Saved entries
------------------------------------------------------------

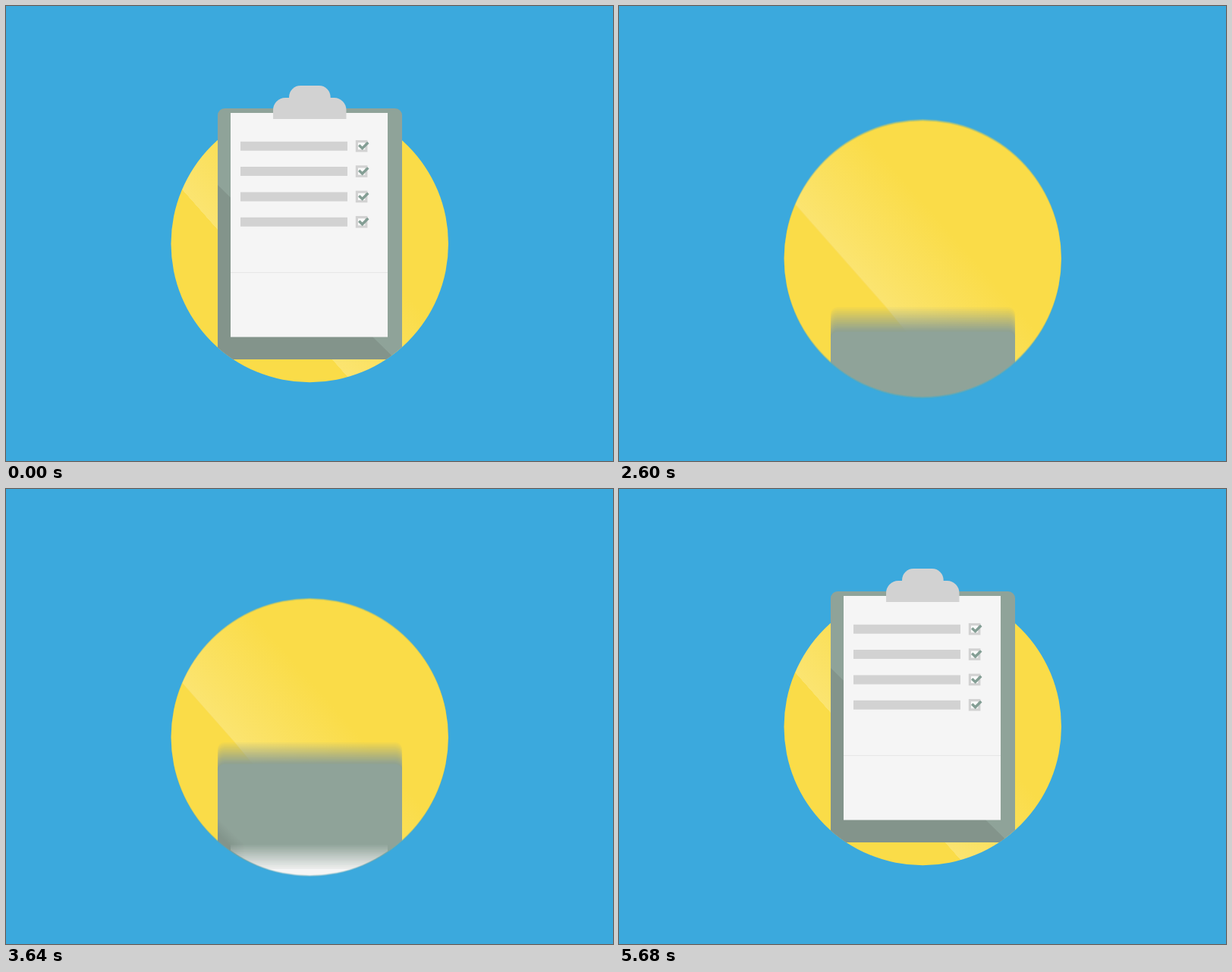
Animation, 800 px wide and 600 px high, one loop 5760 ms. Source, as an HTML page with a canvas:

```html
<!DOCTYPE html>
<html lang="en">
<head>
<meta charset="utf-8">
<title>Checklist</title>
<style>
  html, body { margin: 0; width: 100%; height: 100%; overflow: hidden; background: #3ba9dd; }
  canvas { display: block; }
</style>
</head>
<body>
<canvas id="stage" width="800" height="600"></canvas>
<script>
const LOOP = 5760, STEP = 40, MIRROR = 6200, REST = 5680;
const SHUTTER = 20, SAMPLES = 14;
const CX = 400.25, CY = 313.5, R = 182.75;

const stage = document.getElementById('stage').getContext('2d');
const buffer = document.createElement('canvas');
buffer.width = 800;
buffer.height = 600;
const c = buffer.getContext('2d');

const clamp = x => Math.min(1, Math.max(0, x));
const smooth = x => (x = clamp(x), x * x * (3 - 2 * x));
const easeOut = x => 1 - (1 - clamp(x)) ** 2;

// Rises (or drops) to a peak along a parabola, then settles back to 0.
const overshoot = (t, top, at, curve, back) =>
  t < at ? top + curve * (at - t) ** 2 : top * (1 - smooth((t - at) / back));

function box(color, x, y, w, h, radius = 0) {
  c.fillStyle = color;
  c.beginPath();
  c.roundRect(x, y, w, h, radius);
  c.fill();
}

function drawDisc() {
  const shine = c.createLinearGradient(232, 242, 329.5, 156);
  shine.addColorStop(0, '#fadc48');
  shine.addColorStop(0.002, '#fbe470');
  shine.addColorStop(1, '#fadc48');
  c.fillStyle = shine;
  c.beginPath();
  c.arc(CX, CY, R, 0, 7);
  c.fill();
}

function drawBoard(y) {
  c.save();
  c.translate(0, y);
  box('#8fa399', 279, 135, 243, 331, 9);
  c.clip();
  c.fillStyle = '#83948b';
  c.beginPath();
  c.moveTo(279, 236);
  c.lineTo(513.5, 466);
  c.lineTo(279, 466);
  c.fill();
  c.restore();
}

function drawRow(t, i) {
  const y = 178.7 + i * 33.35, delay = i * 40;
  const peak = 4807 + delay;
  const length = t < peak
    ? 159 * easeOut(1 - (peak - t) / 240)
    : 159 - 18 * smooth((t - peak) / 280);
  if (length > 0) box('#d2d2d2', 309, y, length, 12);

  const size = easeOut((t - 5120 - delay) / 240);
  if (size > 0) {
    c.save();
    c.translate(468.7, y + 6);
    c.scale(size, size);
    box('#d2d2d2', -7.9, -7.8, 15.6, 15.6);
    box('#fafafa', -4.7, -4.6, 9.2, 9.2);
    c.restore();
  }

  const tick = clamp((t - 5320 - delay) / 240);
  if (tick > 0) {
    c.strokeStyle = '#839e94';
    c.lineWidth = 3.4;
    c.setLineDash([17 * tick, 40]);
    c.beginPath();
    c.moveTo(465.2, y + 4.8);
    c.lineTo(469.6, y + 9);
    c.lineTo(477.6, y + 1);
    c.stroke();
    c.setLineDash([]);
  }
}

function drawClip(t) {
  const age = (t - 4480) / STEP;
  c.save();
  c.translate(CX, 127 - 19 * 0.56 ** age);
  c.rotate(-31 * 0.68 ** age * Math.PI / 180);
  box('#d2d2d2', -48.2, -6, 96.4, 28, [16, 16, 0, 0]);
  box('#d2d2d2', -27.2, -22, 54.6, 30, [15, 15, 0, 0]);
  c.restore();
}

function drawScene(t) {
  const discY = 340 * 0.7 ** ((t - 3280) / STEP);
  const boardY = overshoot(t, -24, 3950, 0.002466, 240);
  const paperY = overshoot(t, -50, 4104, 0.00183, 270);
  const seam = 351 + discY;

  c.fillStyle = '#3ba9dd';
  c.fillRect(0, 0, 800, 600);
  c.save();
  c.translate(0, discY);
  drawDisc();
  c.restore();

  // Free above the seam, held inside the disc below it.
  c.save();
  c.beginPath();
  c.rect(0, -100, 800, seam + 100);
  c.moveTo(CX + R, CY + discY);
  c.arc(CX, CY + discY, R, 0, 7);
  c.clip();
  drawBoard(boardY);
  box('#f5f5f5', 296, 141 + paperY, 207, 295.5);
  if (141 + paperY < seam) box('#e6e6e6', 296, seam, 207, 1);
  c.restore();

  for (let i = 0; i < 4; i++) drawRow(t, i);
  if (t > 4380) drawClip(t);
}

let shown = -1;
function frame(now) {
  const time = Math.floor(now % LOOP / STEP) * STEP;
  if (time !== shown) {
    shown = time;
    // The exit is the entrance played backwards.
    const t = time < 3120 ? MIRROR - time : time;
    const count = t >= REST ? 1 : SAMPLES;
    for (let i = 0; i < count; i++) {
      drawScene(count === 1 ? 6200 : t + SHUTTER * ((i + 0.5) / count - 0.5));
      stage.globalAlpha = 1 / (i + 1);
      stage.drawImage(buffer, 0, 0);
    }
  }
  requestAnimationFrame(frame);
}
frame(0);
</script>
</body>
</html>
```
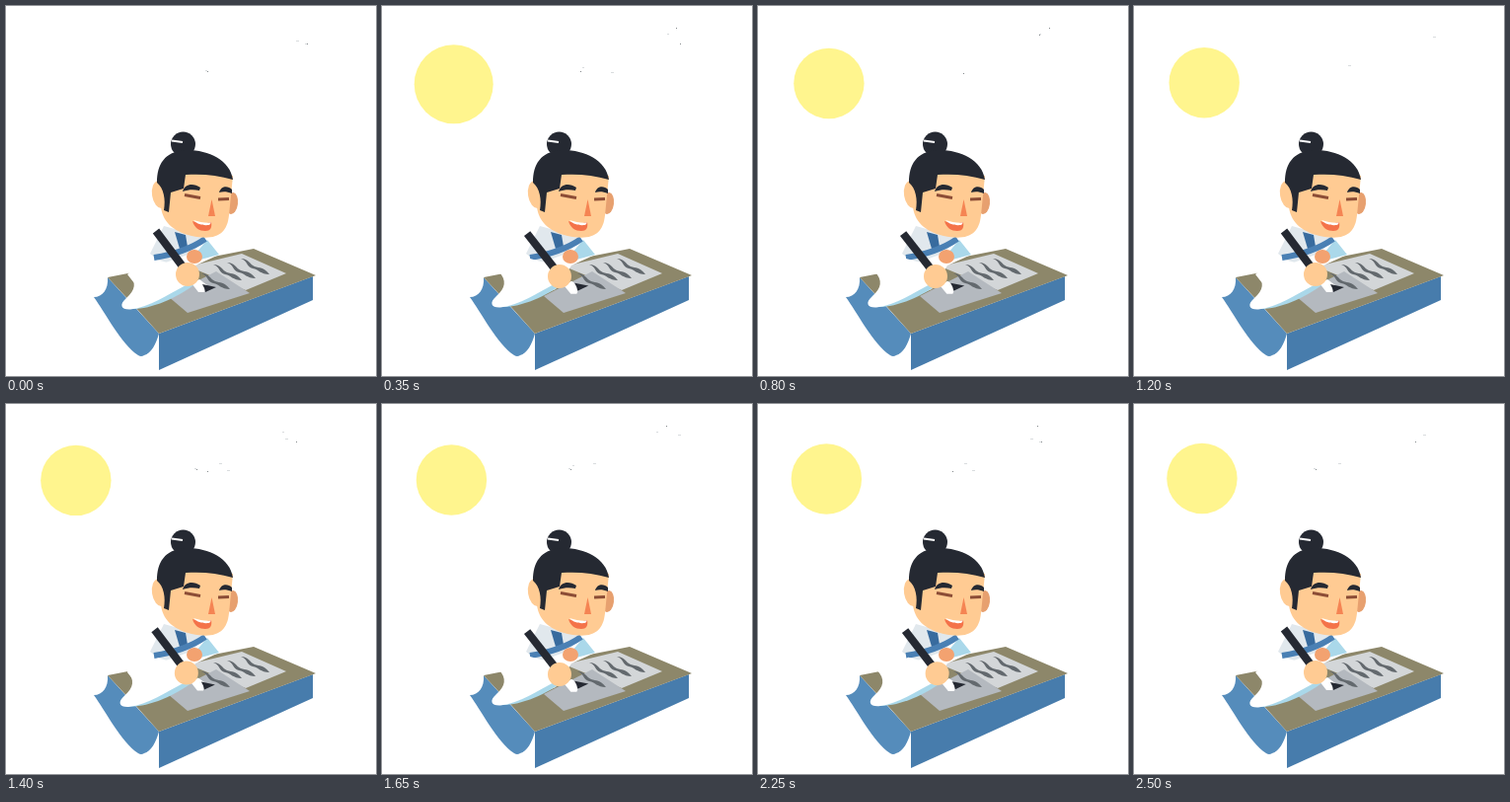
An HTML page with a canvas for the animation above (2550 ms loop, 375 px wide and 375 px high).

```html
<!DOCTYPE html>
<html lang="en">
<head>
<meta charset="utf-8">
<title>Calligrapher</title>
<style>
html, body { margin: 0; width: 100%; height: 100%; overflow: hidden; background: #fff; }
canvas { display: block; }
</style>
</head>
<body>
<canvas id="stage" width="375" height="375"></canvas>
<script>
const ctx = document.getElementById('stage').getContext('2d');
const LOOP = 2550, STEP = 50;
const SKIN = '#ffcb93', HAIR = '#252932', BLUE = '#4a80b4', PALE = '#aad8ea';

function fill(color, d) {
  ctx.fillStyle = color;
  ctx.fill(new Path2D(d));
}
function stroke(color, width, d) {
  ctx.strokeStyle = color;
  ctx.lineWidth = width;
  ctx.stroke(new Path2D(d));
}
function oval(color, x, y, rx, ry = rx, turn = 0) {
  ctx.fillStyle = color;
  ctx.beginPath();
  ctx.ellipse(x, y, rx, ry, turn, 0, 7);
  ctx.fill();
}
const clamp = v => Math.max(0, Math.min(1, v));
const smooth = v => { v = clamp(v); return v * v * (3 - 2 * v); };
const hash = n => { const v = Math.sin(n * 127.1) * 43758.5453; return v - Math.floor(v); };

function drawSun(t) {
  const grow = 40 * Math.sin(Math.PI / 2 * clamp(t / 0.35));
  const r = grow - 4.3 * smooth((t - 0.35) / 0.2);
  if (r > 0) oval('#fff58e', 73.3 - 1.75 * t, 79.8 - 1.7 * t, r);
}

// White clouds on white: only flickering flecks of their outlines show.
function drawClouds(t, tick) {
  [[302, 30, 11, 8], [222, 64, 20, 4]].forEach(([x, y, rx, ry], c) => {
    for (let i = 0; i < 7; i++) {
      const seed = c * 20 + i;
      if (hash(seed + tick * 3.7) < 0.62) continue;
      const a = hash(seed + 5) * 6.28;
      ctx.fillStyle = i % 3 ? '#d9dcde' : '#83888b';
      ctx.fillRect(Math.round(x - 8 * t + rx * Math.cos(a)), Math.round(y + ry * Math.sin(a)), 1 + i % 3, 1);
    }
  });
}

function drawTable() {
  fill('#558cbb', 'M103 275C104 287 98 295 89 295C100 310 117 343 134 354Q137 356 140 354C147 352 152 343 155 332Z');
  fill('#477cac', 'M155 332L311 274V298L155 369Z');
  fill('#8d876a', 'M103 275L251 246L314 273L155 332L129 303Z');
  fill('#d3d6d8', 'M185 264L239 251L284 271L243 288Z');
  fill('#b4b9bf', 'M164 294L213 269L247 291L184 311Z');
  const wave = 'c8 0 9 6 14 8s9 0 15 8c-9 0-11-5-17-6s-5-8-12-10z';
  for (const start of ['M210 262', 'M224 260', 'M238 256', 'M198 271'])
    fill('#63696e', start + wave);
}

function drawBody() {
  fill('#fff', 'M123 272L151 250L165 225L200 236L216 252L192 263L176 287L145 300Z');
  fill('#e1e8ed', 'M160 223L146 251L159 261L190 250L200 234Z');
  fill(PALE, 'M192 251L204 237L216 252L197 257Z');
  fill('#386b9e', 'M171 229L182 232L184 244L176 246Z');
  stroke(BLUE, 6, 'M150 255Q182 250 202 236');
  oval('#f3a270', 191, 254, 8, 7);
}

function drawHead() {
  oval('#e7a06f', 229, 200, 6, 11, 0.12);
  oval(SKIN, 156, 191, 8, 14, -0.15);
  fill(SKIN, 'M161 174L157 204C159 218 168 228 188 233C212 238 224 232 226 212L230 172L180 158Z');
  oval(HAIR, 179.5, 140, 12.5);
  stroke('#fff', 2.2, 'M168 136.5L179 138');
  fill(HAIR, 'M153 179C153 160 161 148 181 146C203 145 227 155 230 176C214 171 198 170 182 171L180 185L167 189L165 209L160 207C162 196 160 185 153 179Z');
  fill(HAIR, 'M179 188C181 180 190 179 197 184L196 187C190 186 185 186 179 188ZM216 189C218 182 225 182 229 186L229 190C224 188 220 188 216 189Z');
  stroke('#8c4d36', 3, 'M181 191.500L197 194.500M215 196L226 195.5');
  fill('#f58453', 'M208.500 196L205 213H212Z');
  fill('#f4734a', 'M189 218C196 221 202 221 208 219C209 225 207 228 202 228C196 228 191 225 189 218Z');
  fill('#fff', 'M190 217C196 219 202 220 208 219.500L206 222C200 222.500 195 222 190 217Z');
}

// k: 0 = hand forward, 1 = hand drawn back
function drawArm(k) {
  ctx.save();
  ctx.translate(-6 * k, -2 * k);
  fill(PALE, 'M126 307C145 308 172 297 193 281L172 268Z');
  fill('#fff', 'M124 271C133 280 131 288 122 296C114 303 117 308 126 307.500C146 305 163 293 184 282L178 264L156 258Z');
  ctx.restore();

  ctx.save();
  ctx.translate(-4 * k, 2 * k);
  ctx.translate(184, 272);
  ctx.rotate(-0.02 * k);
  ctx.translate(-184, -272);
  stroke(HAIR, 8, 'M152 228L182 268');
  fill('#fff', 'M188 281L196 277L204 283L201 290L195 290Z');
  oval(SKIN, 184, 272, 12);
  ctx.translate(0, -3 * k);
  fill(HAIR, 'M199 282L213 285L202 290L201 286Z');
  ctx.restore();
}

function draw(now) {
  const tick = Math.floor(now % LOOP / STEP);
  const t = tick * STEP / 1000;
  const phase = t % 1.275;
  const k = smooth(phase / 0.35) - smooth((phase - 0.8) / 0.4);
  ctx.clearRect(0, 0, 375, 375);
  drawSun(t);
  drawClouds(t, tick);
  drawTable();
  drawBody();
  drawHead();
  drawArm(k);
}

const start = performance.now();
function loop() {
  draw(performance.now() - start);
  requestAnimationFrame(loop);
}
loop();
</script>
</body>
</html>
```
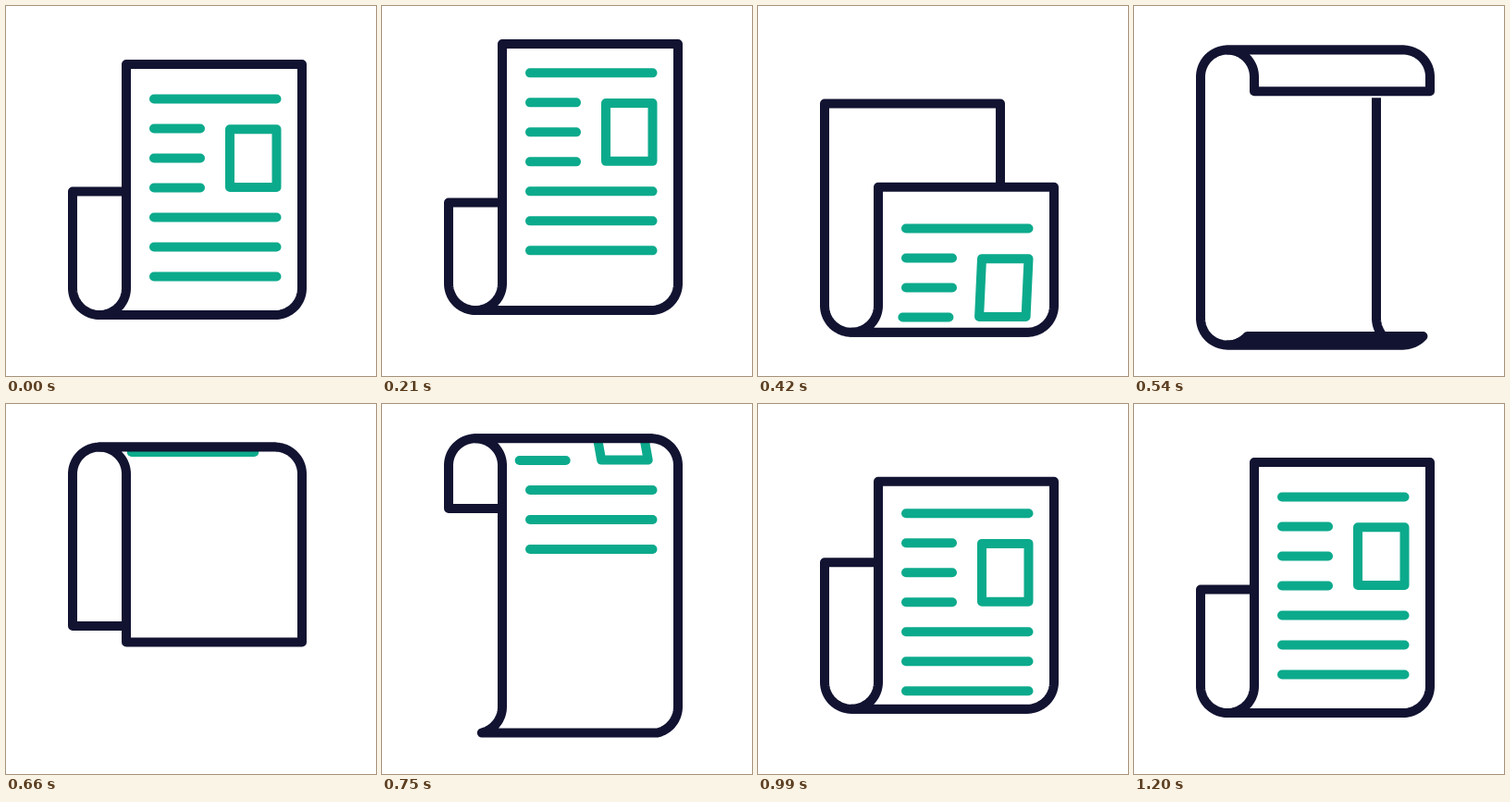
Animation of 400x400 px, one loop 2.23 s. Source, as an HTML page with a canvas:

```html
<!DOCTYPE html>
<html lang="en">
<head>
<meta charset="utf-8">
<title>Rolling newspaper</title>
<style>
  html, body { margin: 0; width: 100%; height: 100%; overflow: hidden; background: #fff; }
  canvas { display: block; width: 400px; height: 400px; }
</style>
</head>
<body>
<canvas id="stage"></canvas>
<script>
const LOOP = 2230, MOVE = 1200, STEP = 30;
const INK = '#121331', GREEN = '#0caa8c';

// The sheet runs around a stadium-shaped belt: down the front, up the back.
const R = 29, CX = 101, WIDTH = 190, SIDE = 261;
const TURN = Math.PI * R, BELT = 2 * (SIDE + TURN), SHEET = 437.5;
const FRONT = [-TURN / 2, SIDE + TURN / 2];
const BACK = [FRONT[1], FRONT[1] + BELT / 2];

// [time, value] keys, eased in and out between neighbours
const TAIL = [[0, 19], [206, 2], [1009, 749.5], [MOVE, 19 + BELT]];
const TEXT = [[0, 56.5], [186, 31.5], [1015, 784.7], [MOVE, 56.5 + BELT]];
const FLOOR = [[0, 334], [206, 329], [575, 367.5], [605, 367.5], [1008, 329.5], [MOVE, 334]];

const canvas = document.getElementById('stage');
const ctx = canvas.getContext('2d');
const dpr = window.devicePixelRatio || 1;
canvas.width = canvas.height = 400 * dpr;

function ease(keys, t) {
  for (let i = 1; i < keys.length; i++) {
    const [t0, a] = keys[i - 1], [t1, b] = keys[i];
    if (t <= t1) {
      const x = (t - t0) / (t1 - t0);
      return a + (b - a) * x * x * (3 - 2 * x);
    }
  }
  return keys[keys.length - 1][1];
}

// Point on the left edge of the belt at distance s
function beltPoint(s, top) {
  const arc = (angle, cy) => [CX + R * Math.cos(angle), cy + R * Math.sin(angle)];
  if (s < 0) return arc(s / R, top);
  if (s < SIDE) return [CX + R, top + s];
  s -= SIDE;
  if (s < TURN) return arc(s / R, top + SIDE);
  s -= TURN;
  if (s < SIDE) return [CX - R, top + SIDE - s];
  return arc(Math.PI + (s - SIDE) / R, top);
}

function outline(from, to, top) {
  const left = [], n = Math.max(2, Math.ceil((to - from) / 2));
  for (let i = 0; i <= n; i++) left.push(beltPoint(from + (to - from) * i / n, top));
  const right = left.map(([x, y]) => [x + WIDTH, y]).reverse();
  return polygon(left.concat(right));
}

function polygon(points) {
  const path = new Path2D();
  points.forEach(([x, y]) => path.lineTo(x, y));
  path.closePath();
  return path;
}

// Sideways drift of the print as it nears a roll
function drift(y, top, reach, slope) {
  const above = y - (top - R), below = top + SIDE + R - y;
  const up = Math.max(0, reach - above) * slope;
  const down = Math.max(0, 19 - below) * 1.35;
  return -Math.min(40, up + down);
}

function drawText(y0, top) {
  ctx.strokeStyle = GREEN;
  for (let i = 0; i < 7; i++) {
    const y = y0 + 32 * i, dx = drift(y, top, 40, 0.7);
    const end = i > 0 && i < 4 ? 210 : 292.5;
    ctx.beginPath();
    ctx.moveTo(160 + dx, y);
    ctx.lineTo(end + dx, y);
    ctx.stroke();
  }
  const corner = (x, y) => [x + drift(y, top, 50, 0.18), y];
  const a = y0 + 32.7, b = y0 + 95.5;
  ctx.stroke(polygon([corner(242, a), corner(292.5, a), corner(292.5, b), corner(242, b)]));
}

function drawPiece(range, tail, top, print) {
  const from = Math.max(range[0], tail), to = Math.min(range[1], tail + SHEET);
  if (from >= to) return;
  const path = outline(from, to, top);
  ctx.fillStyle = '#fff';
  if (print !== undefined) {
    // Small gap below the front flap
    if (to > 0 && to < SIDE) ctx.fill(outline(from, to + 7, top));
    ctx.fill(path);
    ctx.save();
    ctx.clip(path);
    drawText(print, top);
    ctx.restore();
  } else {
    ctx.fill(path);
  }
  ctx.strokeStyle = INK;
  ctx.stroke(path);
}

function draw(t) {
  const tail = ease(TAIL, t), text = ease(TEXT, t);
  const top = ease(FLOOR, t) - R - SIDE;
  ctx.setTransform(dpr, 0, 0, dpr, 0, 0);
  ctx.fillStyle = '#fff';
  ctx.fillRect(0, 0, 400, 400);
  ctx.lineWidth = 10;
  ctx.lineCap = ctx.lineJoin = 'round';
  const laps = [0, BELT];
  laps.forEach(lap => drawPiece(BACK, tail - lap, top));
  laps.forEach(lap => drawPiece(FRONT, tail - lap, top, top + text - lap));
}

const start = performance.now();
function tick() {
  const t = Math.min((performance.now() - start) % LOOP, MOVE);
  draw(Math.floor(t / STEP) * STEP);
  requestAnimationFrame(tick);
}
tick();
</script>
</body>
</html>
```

------------------------------------------------------------

In how many lines of the entries does "start" appear? Reply with only the number.

6